*YOUR ASSIGNMENT*: Output only the lines of the entries that follow, starting at the one with "absolute; border: 1px" and running down to the one with "22px; top: 12px;", both included and unchanged.

*** DATASET ***

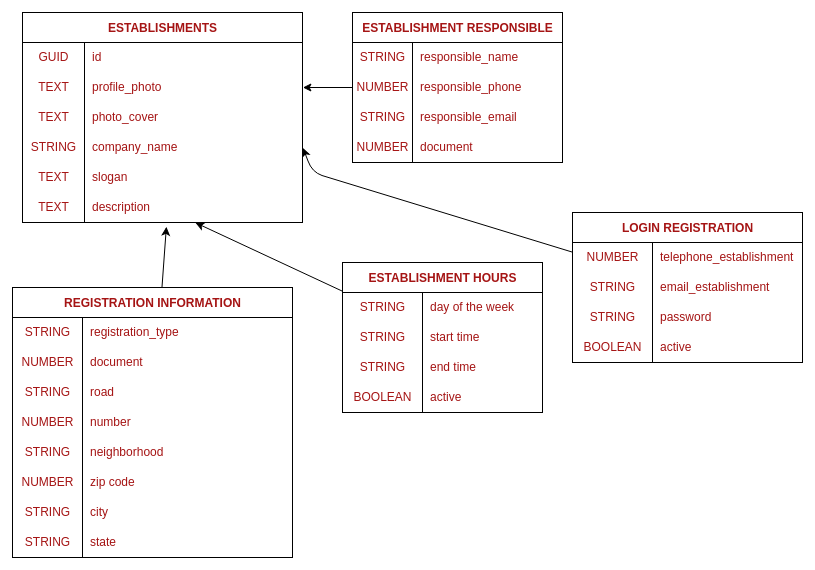
<!DOCTYPE html>
<html lang="en">
<head>
<meta charset="utf-8">
<title>Establishment data model</title>
<style>
:root { --ink: #a51414; --line: #000; --paper: #fff; }
* { box-sizing: border-box; margin: 0; padding: 0; }
body { width: 815px; height: 570px; overflow: hidden; background: var(--paper); }
.diagram { position: relative; width: 815px; height: 570px; overflow: hidden; font: 12px/14px "Liberation Sans", Arial, sans-serif; color: var(--ink); }
.relations { position: absolute; inset: 0; }
.relations path { fill: none; stroke: var(--line); }
.relations .arrowhead { fill: var(--line); stroke-linejoin: miter; }
.entity { position: absolute; border: 1px solid var(--line); background: var(--paper); white-space: nowrap; }
.entity h2 { display: flex; align-items: center; justify-content: center; height: 30px; border-bottom: 1px solid var(--line); font-size: 12px; line-height: 14px; font-weight: 700; }
.fields { margin-top: -1px; }
.field { display: grid; grid-template-columns: var(--type-width) 1fr; height: 30px; line-height: 30px; }
.field dt { border-right: 1px solid var(--line); text-align: center; }
.field dd { padding-left: 7px; }
.establishments { left: 22px; top: 12px; width: 281px; --type-width: 62px; }
.responsible { left: 352px; top: 12px; width: 211px; --type-width: 60px; }
.login { left: 572px; top: 212px; width: 231px; --type-width: 80px; }
.hours { left: 342px; top: 262px; width: 201px; --type-width: 80px; }
.registration { left: 12px; top: 287px; width: 281px; --type-width: 70px; }
</style>
</head>
<body>
<main class="diagram">
  <section class="entity establishments">
    <h2>ESTABLISHMENTS</h2>
    <dl class="fields">
      <div class="field"><dt>GUID</dt><dd>id</dd></div>
      <div class="field"><dt>TEXT</dt><dd>profile_photo</dd></div>
      <div class="field"><dt>TEXT</dt><dd>photo_cover</dd></div>
      <div class="field"><dt>STRING</dt><dd>company_name</dd></div>
      <div class="field"><dt>TEXT</dt><dd>slogan</dd></div>
      <div class="field"><dt>TEXT</dt><dd>description</dd></div>
    </dl>
  </section>

  <section class="entity responsible">
    <h2>ESTABLISHMENT RESPONSIBLE</h2>
    <dl class="fields">
      <div class="field"><dt>STRING</dt><dd>responsible_name</dd></div>
      <div class="field"><dt>NUMBER</dt><dd>responsible_phone</dd></div>
      <div class="field"><dt>STRING</dt><dd>responsible_email</dd></div>
      <div class="field"><dt>NUMBER</dt><dd>document</dd></div>
    </dl>
  </section>

  <section class="entity login">
    <h2>LOGIN REGISTRATION</h2>
    <dl class="fields">
      <div class="field"><dt>NUMBER</dt><dd>telephone_establishment</dd></div>
      <div class="field"><dt>STRING</dt><dd>email_establishment</dd></div>
      <div class="field"><dt>STRING</dt><dd>password</dd></div>
      <div class="field"><dt>BOOLEAN</dt><dd>active</dd></div>
    </dl>
  </section>

  <section class="entity hours">
    <h2>ESTABLISHMENT HOURS</h2>
    <dl class="fields">
      <div class="field"><dt>STRING</dt><dd>day of the week</dd></div>
      <div class="field"><dt>STRING</dt><dd>start time</dd></div>
      <div class="field"><dt>STRING</dt><dd>end time</dd></div>
      <div class="field"><dt>BOOLEAN</dt><dd>active</dd></div>
    </dl>
  </section>

  <section class="entity registration">
    <h2>REGISTRATION INFORMATION</h2>
    <dl class="fields">
      <div class="field"><dt>STRING</dt><dd>registration_type</dd></div>
      <div class="field"><dt>NUMBER</dt><dd>document</dd></div>
      <div class="field"><dt>STRING</dt><dd>road</dd></div>
      <div class="field"><dt>NUMBER</dt><dd>number</dd></div>
      <div class="field"><dt>STRING</dt><dd>neighborhood</dd></div>
      <div class="field"><dt>NUMBER</dt><dd>zip code</dd></div>
      <div class="field"><dt>STRING</dt><dd>city</dd></div>
      <div class="field"><dt>STRING</dt><dd>state</dd></div>
    </dl>
  </section>

  <svg class="relations" width="815" height="570" viewBox="0 0 815 570" aria-hidden="true">
    <defs>
      <marker id="arrow" markerUnits="userSpaceOnUse" markerWidth="12" markerHeight="12" refX="9" refY="6" orient="auto">
        <path class="arrowhead" d="M9 6 2 9.5 3.8 6 2 2.5Z"/>
      </marker>
    </defs>
    <g marker-end="url(#arrow)">
      <path marker-end="url(#arrow)" d="M352 87.5H304"/>
      <path marker-end="url(#arrow)" d="M572 252 322 175.5Q312 172 308 161L303.4 149"/>
      <path marker-end="url(#arrow)" d="M342 291 196.5 223.2"/>
      <path marker-end="url(#arrow)" d="M162 287 166.3 228"/>
    </g>
  </svg>
</main>
</body>
</html>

*** End of DATASET ***

*RESULT BELOW*:
.entity { position: absolute; border: 1px solid var(--line); background: var(--paper); white-space: nowrap; }
.entity h2 { display: flex; align-items: center; justify-content: center; height: 30px; border-bottom: 1px solid var(--line); font-size: 12px; line-height: 14px; font-weight: 700; }
.fields { margin-top: -1px; }
.field { display: grid; grid-template-columns: var(--type-width) 1fr; height: 30px; line-height: 30px; }
.field dt { border-right: 1px solid var(--line); text-align: center; }
.field dd { padding-left: 7px; }
.establishments { left: 22px; top: 12px; width: 281px; --type-width: 62px; }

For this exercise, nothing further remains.